The most common fixed-rate mortgages are 15-year and 30-year, which refer to the time you have to pay off the loans. The interest rate on a 15-year mortgage is usually lower than a 30-year mortgage, meaning you'll pay less over the life of the loan. But your monthly payments will be higher since you have half the time to pay off the mortgage.

Adjustable-Rate Mortgages (ARM)
Adjustable-rate mortgages are also called ARMs or adjustables. These mortgages typically start off with a lower "teaser" interest rate that stays fixed for a specified time, and then "adjusts" periodically depending on changes in the market interest rate. The risk to you is that the interest rate-tied to a money market index such as the one-year U.S. Treasury bill or certificates of deposit-will fluctuate ("up" as well as "down"), and so will your payment.

A good reason for considering an ARM is if you don't plan to stay in your home for very long; another is if you're sure your income will increase enough to cover the maximum payment possible. And, of course, if interest rates go down, so will your payments. With these loans, the lender is taking less risk since he or she gets to charge you more interest when the rates go up. As a result, you can typically borrow a larger amount, making it possible to buy a home you wouldn't otherwise be able to afford.

An example of an ARM is the 10/1 ARM. This loan has a fixed interest rate (and monthly payment) for the first 10 years, with an annual (that's what the "1" in "10/1" refers to) adjustment to the interest rate for the next 20 years of a 30-year loan. The lower the first number, (for example 7/1 ARM, 3/1 ARM or even 6-month ARM), the lower your initial interest rate. How often rates are adjusted is established at the time you apply for your loan.

Balloon Loans
Balloon loans have a lower interest rate than a fixed-rate mortgage. The interest rate stays stable for a specified time-such as 5, 7 or 10 years. But when that time is up, you still have to pay off the entire balance of the loan.
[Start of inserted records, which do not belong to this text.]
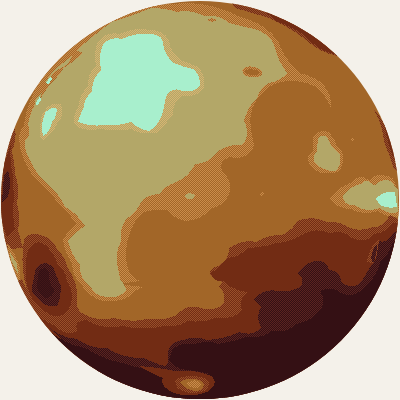
<!DOCTYPE html>
<html lang="en">
<head>
<meta charset="utf-8">
<title>Pixel planet</title>
<style>
:root{--paper:#f4f1ea;--mint:#a8efcd;--khaki:#b3a768;--sand:#ca8c4b;--ochre:#a26628;--rust:#722c14;--night:#341014}
html,body{margin:0;background:var(--paper);overflow:hidden}
svg{display:block;width:400px;height:400px;shape-rendering:crispEdges}
.paper{fill:var(--paper)}
.mint{fill:var(--mint)}
.khaki{fill:var(--khaki)}
.sand{fill:var(--sand)}
.ochre{fill:var(--ochre)}
.rust{fill:var(--rust)}
.night{fill:var(--night)}
.sand-mix{fill:url(#dither-sand)}
.pale-mix{fill:url(#dither-pale)}
.rust-mix{fill:url(#dither-rust)}
.night-mix{fill:url(#dither-night)}
</style>
</head>
<body>
<svg viewBox="0 0 400 400" role="img" aria-label="Planet with khaki highlands, mint ice and dark lowlands">
<defs>
<clipPath id="globe"><circle cx="200" cy="200" r="199"/></clipPath>
<path id="checks" d="M0 0h1v1h-1zM1 1h1v1h-1z"/>
<pattern id="dither-sand" width="2" height="2" patternUnits="userSpaceOnUse"><rect class="ochre" width="2" height="2"/><use href="#checks" class="sand"/></pattern>
<pattern id="dither-pale" width="2" height="2" patternUnits="userSpaceOnUse"><rect class="khaki" width="2" height="2"/><use href="#checks" fill="#d8b472"/></pattern>
<pattern id="dither-rust" width="2" height="2" patternUnits="userSpaceOnUse"><rect class="rust" width="2" height="2"/><use href="#checks" fill="#98502a"/></pattern>
<pattern id="dither-night" width="2" height="2" patternUnits="userSpaceOnUse"><rect class="night" width="2" height="2"/><use href="#checks" fill="#5b2420"/></pattern>
</defs>
<rect class="paper" width="400" height="400"/>
<g clip-path="url(#globe)">
<rect class="ochre" width="400" height="400"/>

<g id="highlands">
<path class="sand-mix" d="M110 18Q150 3 190 3Q220 5 240 17Q268 24 279 43Q284 58 299 73Q321 78 327 90Q332 98 331 108Q324 92 314 86Q301 80 287 81Q270 83 260 95Q251 106 250 120Q251 132 254 146Q248 161 230 157Q216 163 224 173Q233 183 229 195Q224 206 210 209Q201 221 184 221Q172 217 166 210Q152 209 143 213Q133 222 130 233Q124 248 127 265Q129 277 140 281L120 284L143 287Q134 291 130 296Q118 303 103 301Q89 297 83 287Q73 278 72 264Q64 251 63 239Q69 230 77 224Q66 211 56 200Q40 184 33 176Q22 160 20 147Q17 132 24 125Q26 108 34 92Q50 62 75 42Z"/>
<path class="khaki" d="M112 22Q130 12 150 8Q166 8 177 12Q190 9 204 16Q219 14 229 23Q245 27 258 30Q273 37 275 48Q278 61 287 73Q281 81 269 83Q259 89 257 98Q248 106 244 121Q251 135 242 145Q229 144 218 151Q209 164 195 164Q189 177 176 182Q163 187 160 194Q145 194 140 204Q136 213 126 219Q119 230 121 241Q114 255 118 268L120 279Q126 286 126 291Q118 299 106 297Q94 295 90 286Q79 278 80 265Q71 254 68 241Q74 233 85 226Q76 212 65 207Q59 193 47 184Q37 175 31 162Q24 151 25 141Q32 135 28 124Q32 105 43 91Q61 76 71 56Q89 38 112 22Z"/>
<path class="sand-mix" d="M242 70Q248 64 257 68Q265 71 261 76Q252 79 244 75Z"/>
<path class="ochre" d="M245 71Q252 67 260 72Q257 77 247 74Z"/>
<path class="sand-mix" d="M207 20l5-2 5 2-5 2zM259 194l4-3 1 3-3 3z"/>
<path class="khaki" d="M184 196Q188 191 195 195Q193 201 187 199Z"/>
<path class="sand-mix" d="M124 14Q155 2 184 5Q170 9 151 8Q137 14 113 22ZM38 91Q49 69 74 50L83 53Q72 63 58 72Q50 80 48 87Q40 98 35 108Q30 108 32 100Z"/>
<path class="khaki" d="M45 82l9-12 18-14-4 8-14 8-6 10zM36 98l6-6-3 11-5 5z"/>
<path class="mint" d="M46 83l4-6 2 2-4 6zM36 103l4-7 1 4-4 6z"/>
</g>

<g id="ice">
<path class="pale-mix" d="M98 42Q104 31 120 34Q134 27 149 30Q164 30 169 40Q170 53 181 60Q190 63 198 67Q206 76 204 88Q198 97 183 96Q173 101 173 114Q165 126 156 133Q142 135 131 129Q116 132 101 129Q84 132 75 125Q72 117 78 107Q80 94 88 86Q87 74 96 65Q93 52 98 42Z"/>
<path class="mint" d="M103 45Q109 36 122 39Q137 32 151 34Q163 35 163 43Q164 55 174 63Q183 67 193 69Q200 74 200 85Q195 93 183 91Q171 86 166 97Q164 107 162 115Q158 126 149 131Q138 129 131 122Q119 126 104 125Q91 127 78 122Q81 112 84 107Q84 99 92 91Q92 79 101 70Q98 54 103 45Z"/>
<path class="pale-mix" d="M42 115Q49 101 61 104Q65 115 58 122Q53 134 43 141Q37 136 42 115Z"/>
<path class="mint" d="M45 113Q51 106 57 109Q56 119 52 122Q50 133 43 136Q40 126 45 113Z"/>
</g>

<g id="eastern-islands">
<path class="sand-mix" d="M313 137Q320 128 328 132Q335 138 337 146Q346 152 342 165Q340 175 328 173Q315 174 309 164Q306 155 313 151Z"/>
<path class="khaki" d="M318 138Q325 132 329 141Q332 149 340 154Q342 164 336 171Q322 171 315 163Q312 157 317 151Z"/>
<path class="sand-mix" d="M330 198Q337 188 350 183Q360 172 370 181Q376 172 386 176Q394 175 396 187L400 216Q389 219 378 211Q363 216 351 209Q334 208 330 198Z"/>
<path class="khaki" d="M343 195Q351 186 361 184Q367 177 374 186Q381 178 391 181L398 190V212Q389 215 380 208Q366 213 354 205Q343 206 343 195Z"/>
<path class="mint" d="M376 199Q382 191 395 192L397 207Q387 209 380 205Z"/>
<path class="sand-mix" d="M350 139l3-2 1 3-3 1z"/>
</g>

<g id="rim-shadows">
<path class="rust-mix" d="M230 0Q273 10 305 30Q330 43 344 60L337 56Q319 52 306 40Q285 24 266 17L235 8Z"/>
<path class="rust" d="M265 12Q310 28 336 55Q318 50 309 39Q296 28 278 22Z"/>
<path class="rust-mix" d="M374 110Q380 115 386 128L398 172L394 169Q388 151 384 142Q383 126 374 110Z"/>
<path class="rust" d="M383 119L399 166L395 161Q388 145 383 119Z"/>
<path class="rust-mix" d="M0 225V160L15 128Q17 138 12 151Q15 163 15 175Q20 187 17 203Q21 219 18 230L23 248L8 249Z"/>
<path class="rust" d="M0 215L4 163L11 145Q9 160 13 175Q13 187 14 197Q12 217 15 229L7 238Z"/>
<path class="night-mix" d="M2 202L4 176L8 170Q12 183 8 196Z"/>
<path class="sand-mix" d="M7 243Q16 254 20 268Q21 278 19 281L10 260Z"/>
<path class="khaki" d="M10 252l7 12 1 10-7-14z"/>
</g>

<g id="lowlands">
<path class="rust-mix" d="M24 240Q30 231 41 235Q53 238 57 249Q65 257 68 268Q77 282 77 294Q75 309 82 313Q96 322 114 318Q132 323 147 319Q164 321 177 315Q187 303 201 308Q216 312 224 303Q226 292 219 287Q227 280 211 276Q207 270 218 266Q230 259 229 248Q243 239 256 242Q267 235 282 235Q294 229 297 221Q311 215 327 222Q340 221 350 228Q361 232 373 227Q383 228 390 215L400 220V400H40L10 285L22 279Q25 288 35 302Q47 317 63 322Q71 326 70 333L60 322Q44 317 30 298Q19 272 24 240Z"/>
<path class="rust" d="M211 273Q221 267 228 258Q240 257 248 248Q266 247 277 243Q290 242 302 235Q315 227 330 233Q343 230 352 238Q366 244 374 234Q386 233 391 224L400 222V400H90L35 315L53 325Q66 337 78 331Q72 322 86 320Q103 330 122 326Q143 331 164 326Q180 327 188 321Q202 323 216 318Q234 320 242 310Q239 299 247 292Q230 289 223 281Q214 283 211 273Z"/>
<path class="rust" d="M28 250Q36 238 45 245Q54 253 57 263Q65 270 67 281Q74 291 71 304Q66 318 53 316Q38 309 30 295Q22 273 28 250Z"/>
<path class="night-mix" d="M36 268Q44 259 53 267Q57 278 61 286Q61 298 57 306Q46 308 38 299Q29 292 33 282Z"/>
<path class="night" d="M39 271Q46 264 49 273Q48 283 54 289Q54 297 46 298Q36 293 37 284Z" opacity=".65"/>
</g>

<g id="deep-basin">
<path class="night-mix" d="M254 299Q264 288 277 291Q289 293 300 287Q306 280 298 273Q303 265 314 261Q326 259 329 270Q341 271 341 282Q353 291 362 281Q369 268 376 259L379 241Q388 244 393 233L400 230V400H140L162 369Q170 366 168 352Q170 341 184 340Q195 335 207 340Q225 339 239 332Q254 337 261 327Q255 317 261 307Z"/>
<path class="night" d="M173 349Q181 342 194 344Q208 340 219 344Q235 341 247 337Q262 339 272 331Q288 333 296 324Q312 321 321 309Q326 299 320 291Q332 285 340 293Q354 299 364 288Q375 279 380 263Q388 256 393 242L400 238V400H194L208 373L190 371Q175 369 169 360Z"/>
<path class="rust-mix" d="M367 262Q369 246 379 240Q378 254 373 264Z"/>
<path class="night-mix" d="M371 258Q373 247 377 244Q377 256 373 263Z"/>
<path class="night-mix" d="M45 324Q60 338 77 339Q91 349 107 348Q124 359 144 358Q160 366 174 368L202 372Q213 374 207 382L193 400H130Z"/>
<path class="night" d="M48 330Q66 345 85 348Q105 360 122 363Q141 370 160 369Q172 373 166 380Q176 389 194 391Q214 385 216 376L260 385L210 400H100Z"/>
<path class="rust" d="M139 366Q157 367 175 371Q194 369 211 376Q220 383 207 392Q188 399 172 392Q159 385 163 378Q153 374 139 366Z"/>
<path class="rust-mix" d="M175 380Q187 373 204 378Q214 384 204 391Q189 396 177 388Z"/>
<path class="ochre" d="M180 382Q190 376 202 381Q207 387 198 391Q186 391 180 382Z"/>
<path class="sand-mix" d="M187 383l8-3 7 4-5 4-8-1z"/>
</g>
</g>
</svg>
</body>
</html>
Borrowers consider balloon loans when they don't qualify for a traditional mortgage, or during periods of high interest rates. The idea is to refinance when the loan balance is due.

VA, FHA and FmHA Mortgages
If you have less than 20% of the purchase price to apply to a down payment, you can ask your lender about loans guaranteed by the government organizations below. These mortgages offer competitive interest rates, with little to no money down, such as:
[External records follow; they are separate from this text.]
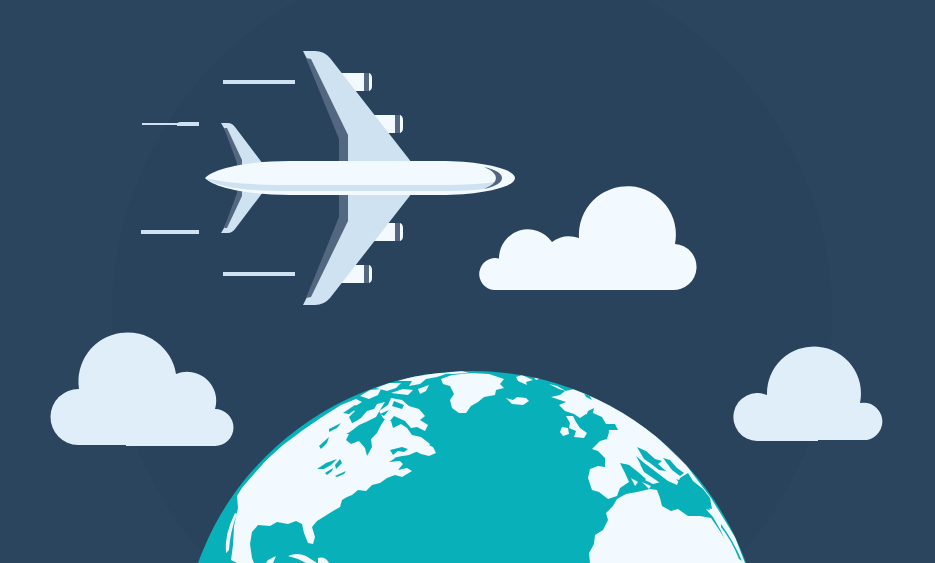
<!DOCTYPE html>
<html lang="en">
<head>
<meta charset="utf-8">
<title>Airplane over the globe</title>
<style>
:root {
  --sky: #2b455f;
  --halo: #2a435c;
  --white: #f2f9ff;
  --mist: #e0eefa;
  --wing: #cfe2f2;
  --shade: #536880;
  --ocean: #08b1ba;
}
html, body { margin: 0; height: 100%; overflow: hidden; background: var(--sky); }
svg { display: block; width: 935px; height: 563px; }
.sky { fill: var(--sky); }
.halo { fill: var(--halo); }
.white, .land { fill: var(--white); }
.mist { fill: var(--mist); }
.wing, .trail { fill: var(--wing); }
.shade { fill: var(--shade); }
.ocean { fill: var(--ocean); }
</style>
</head>
<body>
<svg viewBox="0 0 935 563" role="img" aria-label="Airplane flying among clouds above the globe">
  <defs>
    <clipPath id="globe-edge"><circle cx="472" cy="662.5" r="291.5"/></clipPath>
    <g id="engine">
      <path class="white" d="M338 73H365V91H338Z"/>
      <path class="shade" d="M364 73H370V91H364Z"/>
      <path class="white" d="M369 73Q372 74 372 78V86Q372 90 369 91Z"/>
    </g>
    <g id="plane-half">
      <use href="#engine"/>
      <use href="#engine" x="31" y="42"/>
      <path class="wing" d="M303 51H315Q324 51 330 58L412 163V179H347V135L307 59Z"/>
      <path class="shade" d="M306 58L311 59L348 135V179H339V139Z"/>
      <path class="wing" d="M221 123H228Q232 123 235 127L263 164V179H240V160L224 128Z"/>
      <path class="shade" d="M224 128L227 128L242 160V179H237V163Z"/>
    </g>
  </defs>

  <rect class="sky" width="935" height="563"/>
  <circle class="halo" cx="472" cy="315" r="360"/>

  <g id="globe" clip-path="url(#globe-edge)">
    <rect class="ocean" x="180" y="370" width="584" height="193"/>

    <g id="north-america" class="land">
      <path d="M237 563L231 560L233 545L234 526L238 508L237 496L246 481L262 464L283 445L303 430L322 417L341 405L356 399L362 402L352 408L355 411L349 417L352 423L361 418L367 411L374 409L377 404L385 402L380 410L376 417L366 422L359 425L350 432L346 440L351 444L359 441L365 448L367 456L372 447L371 439L377 433L381 425L385 419L391 421L393 428L401 424L407 428L412 435L421 437L430 444L428 449L418 451L409 455L397 457L389 462L400 461L403 464L398 470L407 468L412 471L402 477L395 475L387 478L380 483L372 485L366 491L358 490L352 495L347 497L342 500L340 507L333 511L325 516L317 521L312 527L315 537L313 544L308 543L304 533L302 524L296 521L288 524L277 522L270 526L258 525L252 532L250 544L252 558L254 563Z"/>
      <path d="M226 553Q224 535 235 513L237 514Q230 532 229 550Z"/>
      <path d="M288 556Q297 552 306 556L317 563H306L298 559Z"/>
      <path d="M318 558Q325 556 329 563H318Z"/>
      <path d="M268 560L276 556L273 563H266Z"/>
      <path d="M383 418L379 411L388 405L391 398L402 400L409 406L419 409L425 416L420 420L428 425L425 431L417 427L411 428L405 421L394 416L389 422Z"/>
      <path d="M360 396L370 390L381 389L378 395L369 399Z"/>
      <path d="M376 388L389 383L401 383L396 388L387 391Z"/>
      <path d="M391 393L403 389L413 390L408 395Z"/>
      <path d="M398 381L413 376L434 373L449 373L437 377L426 379L420 384L409 386L412 381Z"/>
      <path d="M418 389L429 385L426 391L420 394Z"/>
      <path d="M415 451L426 444L433 447L436 453L429 456L421 454Z"/>
      <path d="M411 423L416 421L418 425L412 427Z"/>
    </g>

    <g id="american-lakes" class="ocean">
      <path d="M317 469L326 463L337 459L331 465L324 469Z"/>
      <path d="M325 473L333 468L332 471L327 475Z"/>
      <path d="M335 465L340 459L342 463L336 469Z"/>
      <path d="M335 476L346 471L344 474L337 477Z"/>
      <path d="M319 446L329 437L327 443L321 449Z"/>
      <path d="M329 429L341 423L337 428L329 432Z"/>
      <path d="M343 413L355 405L359 407L349 414Z"/>
      <path d="M353 420L361 414L358 420L352 423Z"/>
      <path d="M390 450L402 447L408 449L404 452L398 451L393 455Z"/>
      <path d="M394 401L404 405L402 409L392 406Z"/>
      <path d="M394 458L405 456L398 461Z"/>
      <path d="M346 434L354 430L351 434Z"/>
      <path d="M380 414L389 410L384 416Z"/>
      <path d="M199 563Q211 530 228 506L240 490L276 449L262 462L238 484Q213 520 200 563Z"/>
    </g>

    <g id="north-atlantic" class="land">
      <path d="M441 379L452 375L472 373L489 374L504 379L500 384L504 388L496 390L495 395L484 397L478 402L471 406L466 413L459 413L452 408L450 400L454 394L450 386L443 384Z"/>
      <path d="M506 398L513 400L517 397L526 398L529 401L523 405L512 404Z"/>
      <path d="M516 377L522 375L533 380L526 382L527 385L518 381Z"/>
      <path d="M533 376L541 378L536 380Z"/>
      <path d="M549 384L557 386L566 391L559 389Z"/>
      <path d="M440 373L462 371L469 373L452 374Z"/>
    </g>

    <g id="europe-asia" class="land">
      <path d="M551 397L560 395L565 391L575 389L586 391L602 399L627 414L654 434L686 465L711 498L735 537L745 563H730L728 549L721 531L713 517L704 507L712 509L710 498L703 489L693 481L688 473L680 478L677 485L668 481L660 475L651 468L643 462L636 456L641 465L646 472L654 477L661 482L653 484L643 479L635 473L629 465L620 463L625 473L629 482L620 488L617 496L608 499L599 492L592 490L588 478L590 469L598 466L605 467L605 458L598 451L592 449L600 441L607 439L609 432L604 428L601 421L592 419L586 414L580 418L574 414L565 411L559 405L566 402Z"/>
      <path d="M566 416L573 416L576 422L580 428L587 433L584 438L574 437L576 431L569 428L570 423Z"/>
      <path d="M562 427L568 428L569 434L563 436L560 432Z"/>
      <path d="M597 403L605 411L612 420L614 428L607 422L600 417L594 413Z"/>
      <path d="M631 478L638 482L635 486Z"/>
      <path d="M642 482L651 486L649 489Z"/>
    </g>

    <g id="inland-seas" class="ocean">
      <path d="M588 411L594 408L593 413L602 417L606 424L615 424L618 430L609 430L608 435L603 430L600 424L594 422L586 416Z"/>
      <path d="M590 427L598 429L603 435L599 439L592 435Z"/>
      <path d="M581 388L588 393L592 400L586 397Z"/>
      <path d="M637 447L646 451L655 459L662 461L658 464L666 471L659 470L650 463L644 459Z"/>
      <path d="M663 458L670 460L677 468L684 473L680 476L672 470Z"/>
      <path d="M622 464L629 465L638 472L646 479L643 482L633 475Z"/>
      <path d="M640 464L649 469L657 475L666 480L672 487L663 485L653 478L644 472Z"/>
      <path d="M625 487L637 488L650 490L659 487L669 491L679 488L690 493L697 500L708 504L710 510L695 507L691 514L680 507L672 503L664 509L657 498L646 494L636 496L628 493Z"/>
      <path d="M676 479L690 484L703 493L709 502L697 498L686 490Z"/>
      <path d="M721 524Q734 542 742 561L739 559Q732 541 721 527Z"/>
    </g>

    <path id="africa" class="land" d="M590 563L589 553L594 544L595 535L603 530L608 520L606 513L613 506L617 499L626 494L637 492L650 489L657 490L660 498L662 506L671 511L678 509L688 516L700 516L711 518L720 531L730 549L735 563Z"/>
  </g>

  <g id="clouds">
    <path class="white" d="M494 290A16 16 0 1 1 499 258.500A29 29 0 0 1 552 242Q564 233 579 238A48.500 48.500 0 1 1 675 244A23 23 0 0 1 672 290Z"/>
    <path class="mist" d="M78 445A28 28 0 1 1 79 389A48.500 48.500 0 0 1 176 374A29 29 0 0 1 215 409A18.500 18.500 0 0 1 215 446H126V445Z"/>
    <path class="mist" d="M757 441A24 24 0 1 1 767 395A47 47 0 1 1 860 403A18.500 18.500 0 0 1 867 440H818V441Z"/>
  </g>

  <g id="speed-trails" class="trail">
    <rect x="223" y="80" width="72" height="4"/>
    <path d="M142 123H177L180 122H199V126H177V125H142Z"/>
    <rect x="141" y="230" width="58" height="4"/>
    <rect x="223" y="272" width="72" height="4"/>
  </g>

  <g id="airplane">
    <use href="#plane-half"/>
    <use href="#plane-half" transform="matrix(1 0 0 -1 0 356)"/>
    <path class="white" d="M205 178C214 168 250 161 290 161H440C482 161 515 169 515 178S482 195 440 195H290C250 195 214 188 205 178Z"/>
    <path class="wing" d="M205 178C230 184 260 185 300 185H440C466 185 482 184 495 182Q492 187 483 189Q466 191 440 191H290C250 191 218 188 205 178Z"/>
    <path class="shade" d="M484 167Q502 171 502 178T484 189Q496 184 496 178T484 167Z"/>
  </g>
</svg>
</body>
</html>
  • VA (Veteran's Administration Mortgage): Qualifying veterans can get VA loans with no money down.
  • FHA (Federal Housing Administration Mortgage): Designed for people with modest income, these mortgages usually require a down payment of around 3% to 5% of the purchase price and offer competitive interest rates.
  • FmHA (Farmers Home Administration Mortgage): These no-money-down loans are for individuals with limited income who prefer to live in rural communities. These loans are often significantly below the current market interest rates.

Your information is secured and never shared or sold. Your privacy and security is our top priority. For additional information please refer to Privacy & Security Policy.

Contact Information

First Name: *
Last Name: *
E-mail: *
Phone:
Your Employer: *
Questions/Comments:
 
Check all that apply: I Own a Home
I Rent
I Want to Buy
I Want to Sell My Home
I Need to Refinance
 
 

Type the characters that you
see in the above image:

*



Home Contact My Benefits Our Team Search Homes Enroll Featured Listings Pre-Qualify Sellers Advantage Plus Free Enrollment Seller Reports Local Partners National Partners Local Coupons-Hot Deals Sell for Top Dollar Quick Home Sale Credit Repair Mortgage Relief Buyers Advantage Plus Identity Theft Protection Daily Cartoon Free Services & Resources For Sale By Owner Local Weather Relocation Assistance Mortgage Advantage Plus Your Homes Value Best Loan Selector Dream Home Finder First Time Home Buyer Loans & Services Home Value Credit Repair Help Foreclosure / Short Sale Free Workshops Investors Hot List Partners Mortgage Relief Land & Lot Hot List Common Loan Types Mortgage Glossary 100% Satisfaction Guarantee Documents You'll Need Frequently Asked Questions Calculators Apply Online Get Pre-Approved Now Buyer Reports
Employer | Partner | ProTeam